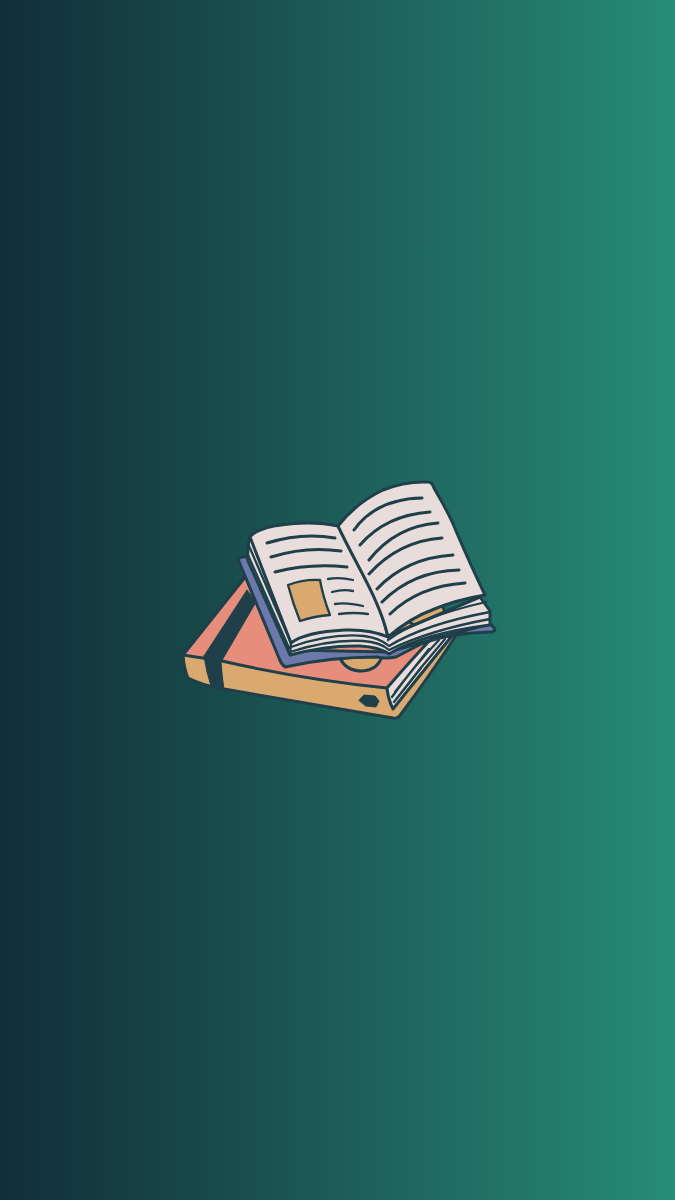
<!DOCTYPE html>
<html lang="en">
<head>
<meta charset="utf-8">
<title>Stacked books wallpaper</title>
<style>
:root {
  --night: #112e39;
  --deep: #174748;
  --mid: #1f665f;
  --mint: #268d79;
  --ink: #1f3f4a;
  --paper: #e9dddc;
  --coral: #e78d7b;
  --ochre: #d9a970;
  --violet: #6d79ab;
}
html, body { margin: 0; height: 100%; overflow: hidden; }
body {
  width: 675px;
  height: 1200px;
  background: linear-gradient(90deg, var(--night) 0%, var(--deep) 28%, var(--mid) 60%, #237a6b 82%, var(--mint) 100%);
}
svg { display: block; }
.books { stroke: var(--ink); stroke-width: 3; stroke-linejoin: round; stroke-linecap: round; }
.paper { fill: var(--paper); }
.coral { fill: var(--coral); }
.ochre { fill: var(--ochre); }
.violet { fill: var(--violet); }
.ink { fill: var(--ink); stroke-width: 1; }
.line { fill: none; }
.thin { stroke-width: 2.3; }
</style>
</head>
<body>
<svg width="675" height="1200" viewBox="0 0 675 1200" role="img" aria-label="An open book lying on a closed book">
  <g class="books">
    <g id="closed-book">
      <path class="ochre" d="M183 655 Q184 669 188 678 Q204 686 224 689 L393 718 Q398 719 401 714 Q428 678 455 637 L440 600 L250 570 Z"/>
      <path class="coral" d="M183 655 L246 576 L320 570 L440 640 L387 688 Q300 679 222 661 Z"/>
      <path class="paper" d="M387 688 Q412 659 433 637 L452 636 Q424 670 393 709 Q388 699 387 688 Z"/>
      <path class="line thin" d="M392 697 Q414 666 439 640 M394 702 Q419 669 445 639 M395 692 L429 649 M398 697 L421 668"/>
      <path class="ink" d="M204 656 L247 590 L256 602 L221 662 Q222 676 224 690 L211 686 Q206 671 204 656 Z"/>
      <path class="ochre" d="M340 658 Q346 671 362 671 Q378 670 382 656 Z"/>
      <polygon class="ink" points="359,700 364,695 375,696 379,701 376,707 366,706"/>
    </g>

    <g id="open-book">
      <path class="violet" d="M238 559 Q242 556 247 557 L290 650 L388 652 L489 624 Q493 625 495 630 Q494 632 490 632 Q450 633 421 644 L396 657 Q386 659 377 657 Q330 657 285 667 Q281 664 279 658 Z"/>
      <path class="paper" d="M250 536 Q247 547 248 561 L290 655 Q328 645 360 646 Q379 647 389 654 Q422 634 490 625 L490 611 L480 597 L388 636 Z"/>
      <path class="paper" d="M338 526 Q310 520 274 526 Q255 530 250 537 L291 643 Q305 632 345 630 Q370 629 388 637 Q377 588 338 526 Z"/>
      <path class="paper" d="M338 526 Q356 503 383 490 Q405 481 428 482 Q432 482 434 488 C444 506 451 517 456 531 Q471 566 485 595 Q455 600 432 610 Q410 618 388 637 C380 600 355 563 338 526 Z"/>
      <g id="page-edges" class="line thin">
        <path d="M249 546 L291 643 L290 655 M291 647 Q330 633 364 636 Q380 638 389 646 M290 652 Q330 639 363 641 Q380 642 389 650 M388 640 Q420 617 486 602 M389 646 Q425 624 490 612 M389 650 Q430 630 490 619 M248 555 L289 648"/>
      </g>
      <g id="left-page-text" class="line">
        <path d="M267 543 Q302 532 335 538 M271 557 Q306 546 341 551 M275 572 Q310 563 347 567"/>
        <path class="thin" d="M328 579 Q340 577 353 580 M332 592 Q343 589 353 591 M335 604 Q346 602 363 606 M339 614 Q354 612 368 614"/>
      </g>
      <path id="page-picture" class="ochre thin" d="M288 585 Q304 579 320 580 Q323 597 330 615 Q315 616 300 621 Q293 604 288 585 Z"/>
      <g id="right-page-text" class="line">
        <path d="M354 530 Q376 499 422 498 M360 545 Q386 515 430 512 M369 560 Q396 526 438 523 M369 574 Q399 541 442 538 M377 589 Q406 558 453 555 M382 602 Q413 571 459 570 M390 614 Q419 586 465 583"/>
      </g>
    </g>
  </g>
</svg>
</body>
</html>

....................

What is being asked: Every entry above, pictures excluded, needs to be duplicated exactly.

Your response:
<!DOCTYPE html>
<html lang="en">
<head>
<meta charset="utf-8">
<title>Stacked books wallpaper</title>
<style>
:root {
  --night: #112e39;
  --deep: #174748;
  --mid: #1f665f;
  --mint: #268d79;
  --ink: #1f3f4a;
  --paper: #e9dddc;
  --coral: #e78d7b;
  --ochre: #d9a970;
  --violet: #6d79ab;
}
html, body { margin: 0; height: 100%; overflow: hidden; }
body {
  width: 675px;
  height: 1200px;
  background: linear-gradient(90deg, var(--night) 0%, var(--deep) 28%, var(--mid) 60%, #237a6b 82%, var(--mint) 100%);
}
svg { display: block; }
.books { stroke: var(--ink); stroke-width: 3; stroke-linejoin: round; stroke-linecap: round; }
.paper { fill: var(--paper); }
.coral { fill: var(--coral); }
.ochre { fill: var(--ochre); }
.violet { fill: var(--violet); }
.ink { fill: var(--ink); stroke-width: 1; }
.line { fill: none; }
.thin { stroke-width: 2.3; }
</style>
</head>
<body>
<svg width="675" height="1200" viewBox="0 0 675 1200" role="img" aria-label="An open book lying on a closed book">
  <g class="books">
    <g id="closed-book">
      <path class="ochre" d="M183 655 Q184 669 188 678 Q204 686 224 689 L393 718 Q398 719 401 714 Q428 678 455 637 L440 600 L250 570 Z"/>
      <path class="coral" d="M183 655 L246 576 L320 570 L440 640 L387 688 Q300 679 222 661 Z"/>
      <path class="paper" d="M387 688 Q412 659 433 637 L452 636 Q424 670 393 709 Q388 699 387 688 Z"/>
      <path class="line thin" d="M392 697 Q414 666 439 640 M394 702 Q419 669 445 639 M395 692 L429 649 M398 697 L421 668"/>
      <path class="ink" d="M204 656 L247 590 L256 602 L221 662 Q222 676 224 690 L211 686 Q206 671 204 656 Z"/>
      <path class="ochre" d="M340 658 Q346 671 362 671 Q378 670 382 656 Z"/>
      <polygon class="ink" points="359,700 364,695 375,696 379,701 376,707 366,706"/>
    </g>

    <g id="open-book">
      <path class="violet" d="M238 559 Q242 556 247 557 L290 650 L388 652 L489 624 Q493 625 495 630 Q494 632 490 632 Q450 633 421 644 L396 657 Q386 659 377 657 Q330 657 285 667 Q281 664 279 658 Z"/>
      <path class="paper" d="M250 536 Q247 547 248 561 L290 655 Q328 645 360 646 Q379 647 389 654 Q422 634 490 625 L490 611 L480 597 L388 636 Z"/>
      <path class="paper" d="M338 526 Q310 520 274 526 Q255 530 250 537 L291 643 Q305 632 345 630 Q370 629 388 637 Q377 588 338 526 Z"/>
      <path class="paper" d="M338 526 Q356 503 383 490 Q405 481 428 482 Q432 482 434 488 C444 506 451 517 456 531 Q471 566 485 595 Q455 600 432 610 Q410 618 388 637 C380 600 355 563 338 526 Z"/>
      <g id="page-edges" class="line thin">
        <path d="M249 546 L291 643 L290 655 M291 647 Q330 633 364 636 Q380 638 389 646 M290 652 Q330 639 363 641 Q380 642 389 650 M388 640 Q420 617 486 602 M389 646 Q425 624 490 612 M389 650 Q430 630 490 619 M248 555 L289 648"/>
      </g>
      <g id="left-page-text" class="line">
        <path d="M267 543 Q302 532 335 538 M271 557 Q306 546 341 551 M275 572 Q310 563 347 567"/>
        <path class="thin" d="M328 579 Q340 577 353 580 M332 592 Q343 589 353 591 M335 604 Q346 602 363 606 M339 614 Q354 612 368 614"/>
      </g>
      <path id="page-picture" class="ochre thin" d="M288 585 Q304 579 320 580 Q323 597 330 615 Q315 616 300 621 Q293 604 288 585 Z"/>
      <g id="right-page-text" class="line">
        <path d="M354 530 Q376 499 422 498 M360 545 Q386 515 430 512 M369 560 Q396 526 438 523 M369 574 Q399 541 442 538 M377 589 Q406 558 453 555 M382 602 Q413 571 459 570 M390 614 Q419 586 465 583"/>
      </g>
    </g>
  </g>
</svg>
</body>
</html>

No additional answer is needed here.